Waking up on the morning of a friend’s wedding he doesn’t want to attend with a girlfriend he doesn’t like, Nyles (Andy Samberg, Hotel Transylvania 2) is already over it. He goes through the motions of the day and barely makes an effort to stay present at the wedding or the reception after. His interactions with the guests seems strident at times, gregarious at others…like that fun guy at the party who can turn on a dime if he has one drink over his limit. He does wind up having too many and saves maid of honor Sarah (Cristin Milioti, The Wolf of Wall Street) from making a speech she clearly doesn’t want to give. Finding a kindred soul also having a terrible time, Sarah is intrigued by Nyles and follows him for the rest of the evening…eventually leading her to a cave in the desert with a special power. She enters and then wakes up the next morning…which is the same morning as the one before.
Turns out the cave holds a portal in the time space continuum and Sarah has joined Nyles in a never-ending time loop where they have to relive the same day over and over again. It doesn’t matter how far they drive or where they are when the day has ended, they’ll always wake up in exactly the same place they woke up the day they went into the cave. Nyles has lost track of how many days he’s been the loop but Sarah is determined to find a way out, mostly because she’s harboring a secret of why this particular day is one she’s not eager to relieve for eternity.
Obviously, the easy comparison to make here is Groundhog Day and there are flashes of that classic Bill Murray film in some of the concepts found in Andy Siara’s screenplay. There’s also a little Happy Death Day 2U with a brief diversion into death not being a way out of the loop. Yet Palm Springs is very much its own individual film and that’s due in no small part to Siara balancing the humor with a few reality checks along the way. That’s especially surprising giving the people involved behind the scenes who aren’t usually known for living with two feet on the ground.
As an actor, I’ve found Samberg to be mostly obnoxious in a number of his roles but was pleasantly surprised to witness his grounded and wry take on a man resigned to relive a crappy day forever. We meet him long after he’s accepted his fate so he’s laid-back and carefree…and Samberg wisely avoids making the character such a one-note bonehead that we can’t imagine spending 24 hours with him, let alone infinity. He’s more than well matched with Milioti, finding that rare thing called chemistry. She’s got the harder role to navigate because everything is new to her and she’s the one reacting to the situation for the first time. How she responds dictates how the audience will respond to her and thankfully the role feels fleshed out and is performed with a sharpness not always found in high-concept comedies like this.

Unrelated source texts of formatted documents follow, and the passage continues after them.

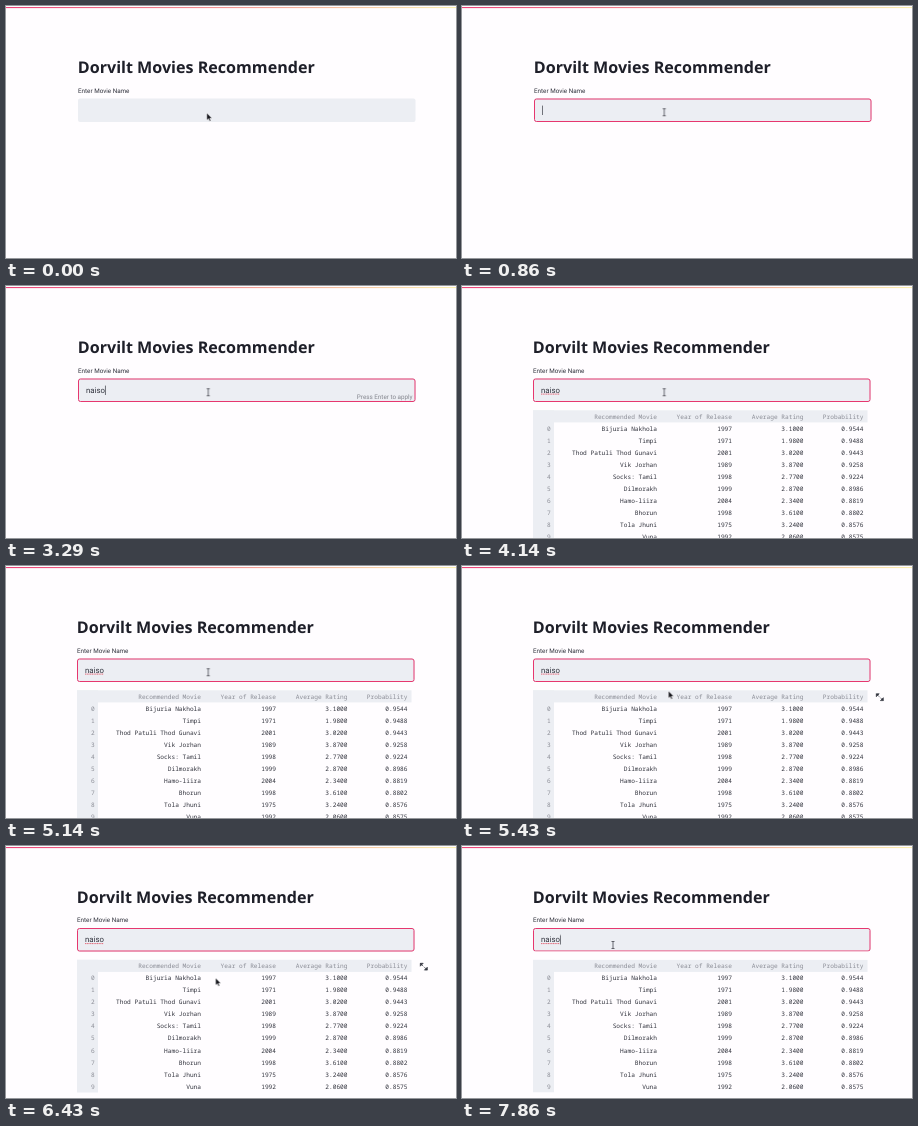
Animation, 450 px wide and 252 px high, one loop 8000 ms. Source, as an HTML page:

```html
<!DOCTYPE html>
<html lang="en">
<head>
<meta charset="utf-8">
<title>Movies Recommender</title>
<style>
  html, body { margin: 0; width: 100%; height: 100%; overflow: hidden; background: #fffdff; }
  svg { display: block; width: 100%; height: 100%; }
  text { font-family: Roboto, "Noto Sans", sans-serif; fill: #30323c; white-space: pre; text-rendering: geometricPrecision; }
  .title { font: 700 16.1px "Noto Sans", "Open Sans", sans-serif; fill: #1e1f29; }
  .label { font-size: 6.3px; }
  .typed { font-size: 7.8px; }
  .hint { font-size: 6.3px; fill: #85878f; text-anchor: end; }
  #table text { font: 6.17px "Noto Sans Mono", "DejaVu Sans Mono", monospace; text-anchor: end; }
  #table .dim { fill: #8a8c95; }
  .panel { fill: #eceef3; }
</style>
</head>
<body>
<svg viewBox="0 0 450 252">
  <defs>
    <linearGradient id="bar">
      <stop offset="0" stop-color="#ec4277"/>
      <stop offset="1" stop-color="#fbeeb0"/>
    </linearGradient>
  </defs>
  <g id="shift"><g id="page">
    <text class="title" x="71.8" y="67.2">Dorvilt Movies Recommender</text>
    <text class="label" x="72" y="86.5">Enter Movie Name</text>
    <rect class="panel" x="72" y="92.5" width="337.5" height="23.5" rx="2"/>
    <rect id="focus" x="72.5" y="93" width="336.5" height="22.5" rx="2" fill="none" stroke="#e6376f"/>
    <text class="typed" id="typed" x="80" y="106.7"></text>
    <path id="spelling" d="M80 108.1H98.6" stroke="#e0475a" stroke-width=".8" stroke-dasharray="1.2 .5"/>
    <path id="caret" d="M.4 99.6V109" stroke="#262730" stroke-width=".7"/>
    <text class="hint" id="hint" x="406.6" y="113.2">Press Enter to apply</text>
    <g id="table">
      <rect class="panel" x="72" y="124.3" width="334.5" height="12.1"/>
      <rect class="panel" x="72" y="124.3" width="21" height="132.7"/>
    </g>
    <g id="expand" fill="#333540" stroke="#333540">
      <path id="corner" d="M415.3 127.8h2.9l-2.9 2.9zl3 3" stroke-width=".7"/>
      <use href="#corner" transform="rotate(180 418.8 131.2)"/>
    </g>
  </g></g>
  <rect y="1" width="450" height="1.1" fill="url(#bar)"/>
  <g id="mouse">
    <path id="arrow" d="M0 0V7.2L1.7 5.7 2.8 8.3 4 7.8 2.9 5.3H5.1Z" fill="#16161c" stroke="#fff" stroke-width=".4"/>
    <path id="beam" d="M-1.5-3.5H1.5M0-3.5V3.5M-1.5 3.5H1.5" fill="none" stroke="#44464e" stroke-width=".8"/>
  </g>
</svg>
<script>
const LOOP = 8000;
const word = "naiso";
const columns = [196, 271, 342.5, 402.5];
const headings = ["Recommended Movie", "Year of Release", "Average Rating", "Probability"];
const movies = [
  ["Bijuria Nakhola", 1997, 3.10, .9544],
  ["Timpi", 1971, 1.98, .9488],
  ["Thod Patuli Thod Gunavi", 2001, 3.02, .9443],
  ["Vik Jorhan", 1989, 3.87, .9258],
  ["Socks: Tamil", 1998, 2.77, .9224],
  ["Dilmorakh", 1999, 2.87, .8986],
  ["Hamo-liira", 2004, 2.34, .8819],
  ["Bhorun", 1998, 3.61, .8802],
  ["Tola Jhuni", 1975, 3.24, .8576],
  ["Vuna", 1992, 2.06, .8575]
];

const $ = id => document.getElementById(id);

function add(parent, tag, content, attributes = {}) {
  const node = document.createElementNS("http://www.w3.org/2000/svg", tag);
  for (const name in attributes) node.setAttribute(name, attributes[name]);
  node.textContent = content;
  return parent.appendChild(node);
}

function addRow(row, cells, dim) {
  const y = 132.6 + row * 12.06;
  cells.forEach((cell, i) =>
    add($("table"), "text", cell, { x: columns[i], y, class: dim ? "dim" : "" }));
  if (row) add($("table"), "text", row - 1, { x: 89.8, y, class: "dim" });
}

// Plays [time, value] steps, each value held until the next.
function play(node, property, steps) {
  const frames = steps.map(([time, value]) =>
    ({ offset: time / LOOP, [property]: value, easing: "steps(1, end)" }));
  frames.push({ offset: 1, [property]: steps[steps.length - 1][1] });
  node.animate(frames, { duration: LOOP, iterations: Infinity }).startTime = 0;
}

const move = (node, steps) =>
  play(node, "transform", steps.map(([time, x, y]) => [time, `translate(${x}px, ${y}px)`]));

// Starts hidden and toggles at every given time.
const toggle = (node, ...times) =>
  play(node, "visibility", [0, ...times].map((time, i) => [time, i % 2 ? "visible" : "hidden"]));

addRow(0, headings, true);
movies.forEach(([name, year, rating, chance], i) =>
  addRow(i + 1, [name, year, rating.toFixed(4), chance.toFixed(4)]));

const keyTimes = [1570, 1860, 2000, 3000, 3150];
const letters = [...word].map(letter => add($("typed"), "tspan", letter));
const letterEnds = letters.map((_, i) => $("typed").getEndPositionOfChar(i).x);
letters.forEach((letter, i) => toggle(letter, keyTimes[i]));

move($("caret"), [[0, 80, 0], ...keyTimes.map((time, i) => [time, letterEnds[i], 0])]);
toggle($("caret"), 430, 1000, 1290, 2570, 2860, 3710, 4430, 5000, 5570, 6000, 6570, 7000, 7570);

toggle($("focus"), 430);
toggle($("hint"), 1570, 3570);
toggle($("spelling"), 3710);
toggle($("table"), 4000);
toggle($("expand"), 5430, 7140);
move($("shift"), [[0, 0, 0], [4000, -1, 0]]);
move($("page"), [
  [0, 0, 0], [5710, 0, -22], [5860, 0, -46], [6000, 0, -57.2],
  [6290, 0, -34], [6430, 0, -10.5]
]);

move($("mouse"), [
  [0, 200.8, 107], [140, 202.2, 106.2],
  [5290, 204, 113], [5430, 206.5, 125], [5570, 209.6, 132],
  [7000, 200, 122], [7140, 178, 108], [7290, 156, 100], [7570, 151, 99]
]);
toggle($("beam"), 140, 5430, 7290);
play($("arrow"), "visibility",
  [[0, "visible"], [140, "hidden"], [5430, "visible"], [7290, "hidden"]]);
</script>
</body>
</html>
```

In addition to capturing commendable performances from the stars, director Max Barbakow fills the supporting roster with a nice array of character actors that slip in from time to time. As another looper with a grudge against Samberg, J.K. Simmons (Spider-Man: Far from Home) is used in a utilitarian fashion but the simplicity of the role makes a scene late in the movie land with more impact. Dale Dickey (The Guilt Trip), Tyler Hoechlin (Everybody Wants Some!), June Squibb (Nebraska), and Peter Gallagher (A Bad Moms Christmas) also show up for little moments here and there, not reserving all the good stuff for Samberg and Milioti. When a script has extra jokes for small supporting performers and is willing to share, you know it’s the sign of something above average.
The only downside to Palm Springs is I’m not sure it’s a film I’d put on my list to watch again. It’s entertaining as all get-out and Siara’s script is so strong and on the mark it could easily get some awards recognition at the end of the year. All the same…I just don’t know if it will hold up on repeat viewings. That first time through was such a fun discovery, I feel like revisiting these characters wouldn’t capture the same magic.